Having worked in the business of B2B cold calling for more than 20 years – with the majority of those at the head of a successful outsourced B2B lead generation firm, I have learned the value in returning to the basics and fundamentals that lead to successful cold calling.
Due to my experience both as a caller and as a manager of successful inside sales teams, I have a good grasp on the best practices for cold calling that lead to uncovering qualified leads. The following is my insider’s guide to B2B cold calling and lead generation.
The Prospect List – Names and Titles
The goal of an experienced B2B caller is to get in front of the decision makers or key evaluators and have a conversation that can uncover an opportunity.
The key is to know the effective ways to penetrate a company or organization to ensure that the caller is having this conversation with the correct targeted prospect.
How do you determine the right person to call?
Best practices for a B2B caller is to do enough research to understand if the cold call should be to a C-level executive, a VP or Director, or perhaps someone in a particular department (i.e., Head of Human Resources). This can be very dependent on the organization and industry.
The key is to focus on those who can reveal real business pains and understand the value of the solutions you have to offer.
How Do You Reach The Right Person?
For complex sales, I always advocate a top-down approach.
The title and position of the decision makers will vary depending on the organization and industry into which you are calling. Adequate research should yield the information needed to target the correct person.
In many cases, the key decision makers are going to be at the C-level, so that is where you start. It will most likely take many attempts, but keep making the calls and leave a concise voicemail when needed.
Research into inside sales tells us repeatedly that to be successful, multiple calls are essential. While “the absolute bare minimum number of attempts to contact at least 50% of your leads is six,” the average rep only conducts “between 1.7 and 2.1 attempts before they give up.” insidesales.com
If you don’t find success at the top level, then it’s appropriate to work your way down until you reach the highest level person that is willing to pick up the phone and have a conversation with you.
It may be that you can enter the company through that level, and it is better to have the discussion there than not at all.
Always aim for the highest level possible. If you try you might find success – but if you don’t even attempt it, then you have no chance of making a connection.
How Do You Ensure Your Prospect List Has Good Names and Titles?
To answer this question, look back at history. Where has the previous success been? Who needs to be targeted within the organization, and what is the level that needs to be reached?
Depending on the history and knowledge of the organization, it’s possible that the list will need some thought.
Remember, the goal is to penetrate the company or organization, and a successful way to do that is to call more than one person within that organization.
As a general rule, a sales rep should attempt a minimum of three different contacts within the same target company. If your list contains only one name within an organization, it is worth the time to do some research and expand that list.
There are a few practical ways to do this:
- Use available online research such as LinkedIn, the company website, or even a general Google search.
- Ask for referrals within the organization. At the beginning of my career, before the availability of online resources, the best way to get the names of contacts within an organization was to call and ask. I’d argue that this is still the most effective approach.

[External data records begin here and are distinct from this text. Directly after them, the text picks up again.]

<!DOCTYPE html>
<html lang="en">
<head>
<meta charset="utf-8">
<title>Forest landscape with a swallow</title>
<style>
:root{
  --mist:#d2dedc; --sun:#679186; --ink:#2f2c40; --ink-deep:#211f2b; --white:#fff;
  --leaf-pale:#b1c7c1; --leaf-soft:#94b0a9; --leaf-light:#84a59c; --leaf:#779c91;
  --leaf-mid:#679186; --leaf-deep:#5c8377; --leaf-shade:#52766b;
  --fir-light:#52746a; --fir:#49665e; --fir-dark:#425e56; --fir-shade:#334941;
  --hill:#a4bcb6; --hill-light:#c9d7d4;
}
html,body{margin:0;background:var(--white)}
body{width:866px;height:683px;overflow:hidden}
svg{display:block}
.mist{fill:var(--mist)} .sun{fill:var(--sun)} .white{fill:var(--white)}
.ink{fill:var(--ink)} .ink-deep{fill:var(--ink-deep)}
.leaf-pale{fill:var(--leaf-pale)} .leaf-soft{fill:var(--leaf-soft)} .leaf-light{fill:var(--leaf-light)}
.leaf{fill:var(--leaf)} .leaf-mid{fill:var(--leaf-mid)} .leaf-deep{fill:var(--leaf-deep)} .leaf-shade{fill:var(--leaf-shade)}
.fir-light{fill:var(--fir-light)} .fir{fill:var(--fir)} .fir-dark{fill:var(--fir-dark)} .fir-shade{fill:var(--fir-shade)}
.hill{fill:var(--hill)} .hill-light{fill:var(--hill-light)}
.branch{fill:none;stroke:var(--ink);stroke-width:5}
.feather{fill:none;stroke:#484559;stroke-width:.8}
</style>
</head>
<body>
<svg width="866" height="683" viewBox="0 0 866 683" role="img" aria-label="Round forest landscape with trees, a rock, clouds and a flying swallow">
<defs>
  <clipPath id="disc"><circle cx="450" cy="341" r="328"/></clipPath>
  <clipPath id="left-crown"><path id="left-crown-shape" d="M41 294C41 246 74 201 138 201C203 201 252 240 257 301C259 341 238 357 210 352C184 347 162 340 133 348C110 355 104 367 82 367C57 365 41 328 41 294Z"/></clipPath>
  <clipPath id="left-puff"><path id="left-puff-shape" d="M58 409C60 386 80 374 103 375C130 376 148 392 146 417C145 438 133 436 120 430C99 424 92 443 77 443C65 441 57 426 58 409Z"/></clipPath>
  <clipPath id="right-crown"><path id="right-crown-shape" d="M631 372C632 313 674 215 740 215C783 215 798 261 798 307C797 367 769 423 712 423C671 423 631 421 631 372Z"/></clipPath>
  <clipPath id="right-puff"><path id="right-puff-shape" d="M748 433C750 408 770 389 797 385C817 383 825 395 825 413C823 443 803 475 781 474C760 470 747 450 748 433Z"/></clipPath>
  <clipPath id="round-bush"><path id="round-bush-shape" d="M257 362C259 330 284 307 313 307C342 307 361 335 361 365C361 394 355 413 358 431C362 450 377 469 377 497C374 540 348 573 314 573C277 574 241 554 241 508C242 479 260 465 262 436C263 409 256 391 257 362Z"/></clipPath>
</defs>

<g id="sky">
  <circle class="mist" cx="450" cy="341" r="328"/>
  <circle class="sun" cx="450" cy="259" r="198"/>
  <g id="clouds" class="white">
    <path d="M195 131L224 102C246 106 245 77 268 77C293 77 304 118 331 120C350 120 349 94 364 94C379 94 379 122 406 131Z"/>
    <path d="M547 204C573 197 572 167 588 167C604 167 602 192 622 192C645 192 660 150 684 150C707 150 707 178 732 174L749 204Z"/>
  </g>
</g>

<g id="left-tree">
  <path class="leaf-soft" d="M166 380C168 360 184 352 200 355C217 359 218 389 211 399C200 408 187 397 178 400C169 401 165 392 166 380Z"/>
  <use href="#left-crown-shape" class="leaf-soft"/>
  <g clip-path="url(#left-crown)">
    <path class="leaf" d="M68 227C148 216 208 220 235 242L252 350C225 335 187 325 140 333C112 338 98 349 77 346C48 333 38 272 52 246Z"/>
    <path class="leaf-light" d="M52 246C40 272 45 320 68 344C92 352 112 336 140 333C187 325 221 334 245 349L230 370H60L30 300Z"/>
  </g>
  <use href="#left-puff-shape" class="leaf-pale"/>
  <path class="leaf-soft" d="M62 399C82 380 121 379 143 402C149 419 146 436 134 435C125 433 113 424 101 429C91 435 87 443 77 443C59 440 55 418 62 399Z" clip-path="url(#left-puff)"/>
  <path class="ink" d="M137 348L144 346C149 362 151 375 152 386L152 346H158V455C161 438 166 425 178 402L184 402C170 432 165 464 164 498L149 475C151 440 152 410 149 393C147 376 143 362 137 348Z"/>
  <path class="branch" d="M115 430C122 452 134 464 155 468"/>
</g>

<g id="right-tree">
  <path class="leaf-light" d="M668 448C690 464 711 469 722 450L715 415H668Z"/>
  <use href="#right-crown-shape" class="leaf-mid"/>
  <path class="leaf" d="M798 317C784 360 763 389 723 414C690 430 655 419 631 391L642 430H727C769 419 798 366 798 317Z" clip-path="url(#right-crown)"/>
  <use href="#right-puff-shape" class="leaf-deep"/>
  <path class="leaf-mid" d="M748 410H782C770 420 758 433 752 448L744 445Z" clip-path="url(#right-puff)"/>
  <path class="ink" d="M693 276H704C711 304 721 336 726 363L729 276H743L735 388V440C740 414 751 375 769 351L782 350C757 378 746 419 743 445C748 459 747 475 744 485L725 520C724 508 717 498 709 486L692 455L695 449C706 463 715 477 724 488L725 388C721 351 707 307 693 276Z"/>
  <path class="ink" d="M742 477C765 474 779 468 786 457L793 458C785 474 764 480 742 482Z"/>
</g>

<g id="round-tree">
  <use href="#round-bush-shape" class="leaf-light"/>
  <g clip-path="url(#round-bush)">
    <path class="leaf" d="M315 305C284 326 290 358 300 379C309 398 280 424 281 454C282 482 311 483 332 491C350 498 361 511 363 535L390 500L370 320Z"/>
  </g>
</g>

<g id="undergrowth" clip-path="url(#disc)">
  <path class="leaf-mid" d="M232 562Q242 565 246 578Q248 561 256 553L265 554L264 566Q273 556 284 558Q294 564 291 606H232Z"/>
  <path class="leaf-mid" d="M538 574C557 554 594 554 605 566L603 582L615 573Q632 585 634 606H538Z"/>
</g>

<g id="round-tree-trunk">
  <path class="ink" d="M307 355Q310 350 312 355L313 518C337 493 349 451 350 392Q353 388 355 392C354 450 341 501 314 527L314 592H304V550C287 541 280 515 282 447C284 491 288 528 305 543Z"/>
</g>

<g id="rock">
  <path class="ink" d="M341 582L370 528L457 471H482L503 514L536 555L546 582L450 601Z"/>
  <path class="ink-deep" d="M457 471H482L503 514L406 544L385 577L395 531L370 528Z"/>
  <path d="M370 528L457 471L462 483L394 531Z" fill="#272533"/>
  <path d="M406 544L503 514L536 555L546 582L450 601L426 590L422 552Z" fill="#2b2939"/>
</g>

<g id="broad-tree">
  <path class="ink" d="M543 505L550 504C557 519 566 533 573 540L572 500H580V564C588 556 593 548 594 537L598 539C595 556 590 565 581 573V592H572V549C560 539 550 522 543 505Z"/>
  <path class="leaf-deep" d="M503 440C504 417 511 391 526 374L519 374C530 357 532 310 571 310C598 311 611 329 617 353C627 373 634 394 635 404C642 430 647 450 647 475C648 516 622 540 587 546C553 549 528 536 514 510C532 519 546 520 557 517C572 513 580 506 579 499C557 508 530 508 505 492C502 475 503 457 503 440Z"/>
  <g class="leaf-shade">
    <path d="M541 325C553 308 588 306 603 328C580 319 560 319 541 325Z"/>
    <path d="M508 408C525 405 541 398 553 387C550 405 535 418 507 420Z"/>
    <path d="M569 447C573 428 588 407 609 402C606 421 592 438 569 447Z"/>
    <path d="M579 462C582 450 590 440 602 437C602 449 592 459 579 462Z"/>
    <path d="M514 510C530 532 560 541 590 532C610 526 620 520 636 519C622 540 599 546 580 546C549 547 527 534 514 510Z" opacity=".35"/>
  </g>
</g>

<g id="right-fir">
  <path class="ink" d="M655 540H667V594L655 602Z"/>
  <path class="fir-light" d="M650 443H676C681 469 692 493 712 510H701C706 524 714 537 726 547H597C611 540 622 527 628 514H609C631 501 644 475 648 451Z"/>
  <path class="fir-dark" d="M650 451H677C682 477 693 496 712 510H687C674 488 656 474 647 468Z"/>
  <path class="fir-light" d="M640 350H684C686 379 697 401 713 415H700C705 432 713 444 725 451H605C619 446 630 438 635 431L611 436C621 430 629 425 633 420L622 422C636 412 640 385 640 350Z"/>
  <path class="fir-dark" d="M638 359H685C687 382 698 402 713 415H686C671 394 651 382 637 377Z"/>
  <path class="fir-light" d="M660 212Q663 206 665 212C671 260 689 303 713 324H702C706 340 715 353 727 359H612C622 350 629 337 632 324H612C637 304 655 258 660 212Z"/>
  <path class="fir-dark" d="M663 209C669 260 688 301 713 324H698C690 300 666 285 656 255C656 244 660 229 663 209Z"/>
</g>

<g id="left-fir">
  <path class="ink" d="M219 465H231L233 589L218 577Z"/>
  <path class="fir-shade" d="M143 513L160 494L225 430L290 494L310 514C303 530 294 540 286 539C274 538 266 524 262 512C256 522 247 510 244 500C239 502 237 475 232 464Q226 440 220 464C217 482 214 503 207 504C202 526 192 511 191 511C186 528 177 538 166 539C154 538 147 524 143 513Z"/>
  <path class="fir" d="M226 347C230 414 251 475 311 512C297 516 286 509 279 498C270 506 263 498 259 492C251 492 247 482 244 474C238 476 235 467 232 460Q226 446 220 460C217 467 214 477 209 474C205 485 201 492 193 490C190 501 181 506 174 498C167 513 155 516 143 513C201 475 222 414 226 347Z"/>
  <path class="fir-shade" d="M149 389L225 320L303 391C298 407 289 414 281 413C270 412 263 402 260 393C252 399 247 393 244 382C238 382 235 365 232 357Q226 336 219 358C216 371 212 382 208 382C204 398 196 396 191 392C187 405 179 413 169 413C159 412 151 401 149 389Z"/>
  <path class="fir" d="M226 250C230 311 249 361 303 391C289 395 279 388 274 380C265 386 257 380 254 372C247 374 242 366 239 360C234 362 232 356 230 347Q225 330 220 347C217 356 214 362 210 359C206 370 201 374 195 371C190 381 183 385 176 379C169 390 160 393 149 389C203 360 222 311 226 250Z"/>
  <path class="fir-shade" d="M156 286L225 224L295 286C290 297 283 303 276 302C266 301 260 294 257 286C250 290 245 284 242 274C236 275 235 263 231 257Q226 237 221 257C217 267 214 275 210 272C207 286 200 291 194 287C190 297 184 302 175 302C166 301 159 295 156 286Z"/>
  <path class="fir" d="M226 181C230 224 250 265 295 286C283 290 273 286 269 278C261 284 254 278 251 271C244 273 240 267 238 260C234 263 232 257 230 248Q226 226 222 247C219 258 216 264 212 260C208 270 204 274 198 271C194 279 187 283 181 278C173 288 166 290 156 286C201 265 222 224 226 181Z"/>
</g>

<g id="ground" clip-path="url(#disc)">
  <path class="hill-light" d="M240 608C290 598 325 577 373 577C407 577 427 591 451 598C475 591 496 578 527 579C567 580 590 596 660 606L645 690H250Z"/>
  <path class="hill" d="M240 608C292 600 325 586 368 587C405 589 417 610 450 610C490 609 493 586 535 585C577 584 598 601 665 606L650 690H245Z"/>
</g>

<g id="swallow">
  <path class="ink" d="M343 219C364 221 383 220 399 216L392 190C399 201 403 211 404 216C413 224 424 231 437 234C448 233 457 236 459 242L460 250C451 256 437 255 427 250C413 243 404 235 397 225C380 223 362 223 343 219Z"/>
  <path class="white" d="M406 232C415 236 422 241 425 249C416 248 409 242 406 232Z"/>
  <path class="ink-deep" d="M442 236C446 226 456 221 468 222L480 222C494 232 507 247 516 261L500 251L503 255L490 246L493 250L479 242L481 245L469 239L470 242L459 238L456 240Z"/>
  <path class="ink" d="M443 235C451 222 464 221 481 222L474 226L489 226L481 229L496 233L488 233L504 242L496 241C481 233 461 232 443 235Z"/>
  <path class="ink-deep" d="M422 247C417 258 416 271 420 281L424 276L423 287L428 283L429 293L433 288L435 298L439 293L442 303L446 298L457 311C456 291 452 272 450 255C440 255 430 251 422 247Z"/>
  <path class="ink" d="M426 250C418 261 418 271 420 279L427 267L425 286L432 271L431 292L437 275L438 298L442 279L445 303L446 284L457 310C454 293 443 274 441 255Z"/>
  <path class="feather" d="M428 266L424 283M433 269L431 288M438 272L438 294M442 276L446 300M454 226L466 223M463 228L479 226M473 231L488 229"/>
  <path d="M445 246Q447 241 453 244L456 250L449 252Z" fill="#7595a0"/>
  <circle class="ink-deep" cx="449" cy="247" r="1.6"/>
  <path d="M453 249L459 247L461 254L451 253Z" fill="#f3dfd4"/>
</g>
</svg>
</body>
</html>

If whomever you are targeting is unavailable, ask the admin in the department for the name of someone you can speak to. They will give you a name if only to direct you away, but that can sometimes work in your favor.
Keep calling until you reach the person who is willing to have the conversation; you might be surprised at the results.
My years in the business have taught me that when sales numbers begin to fall, it is most likely because the callers have drifted away from the proven process. Research and preparation, combined with a knowledge of the basic best practices and a commitment to consistency, are the keys to success.
When in doubt, return to the fundamentals and keep making the calls.
More insider information can be found in The Insider’s Guide to B2B Cold Calling – Part 2.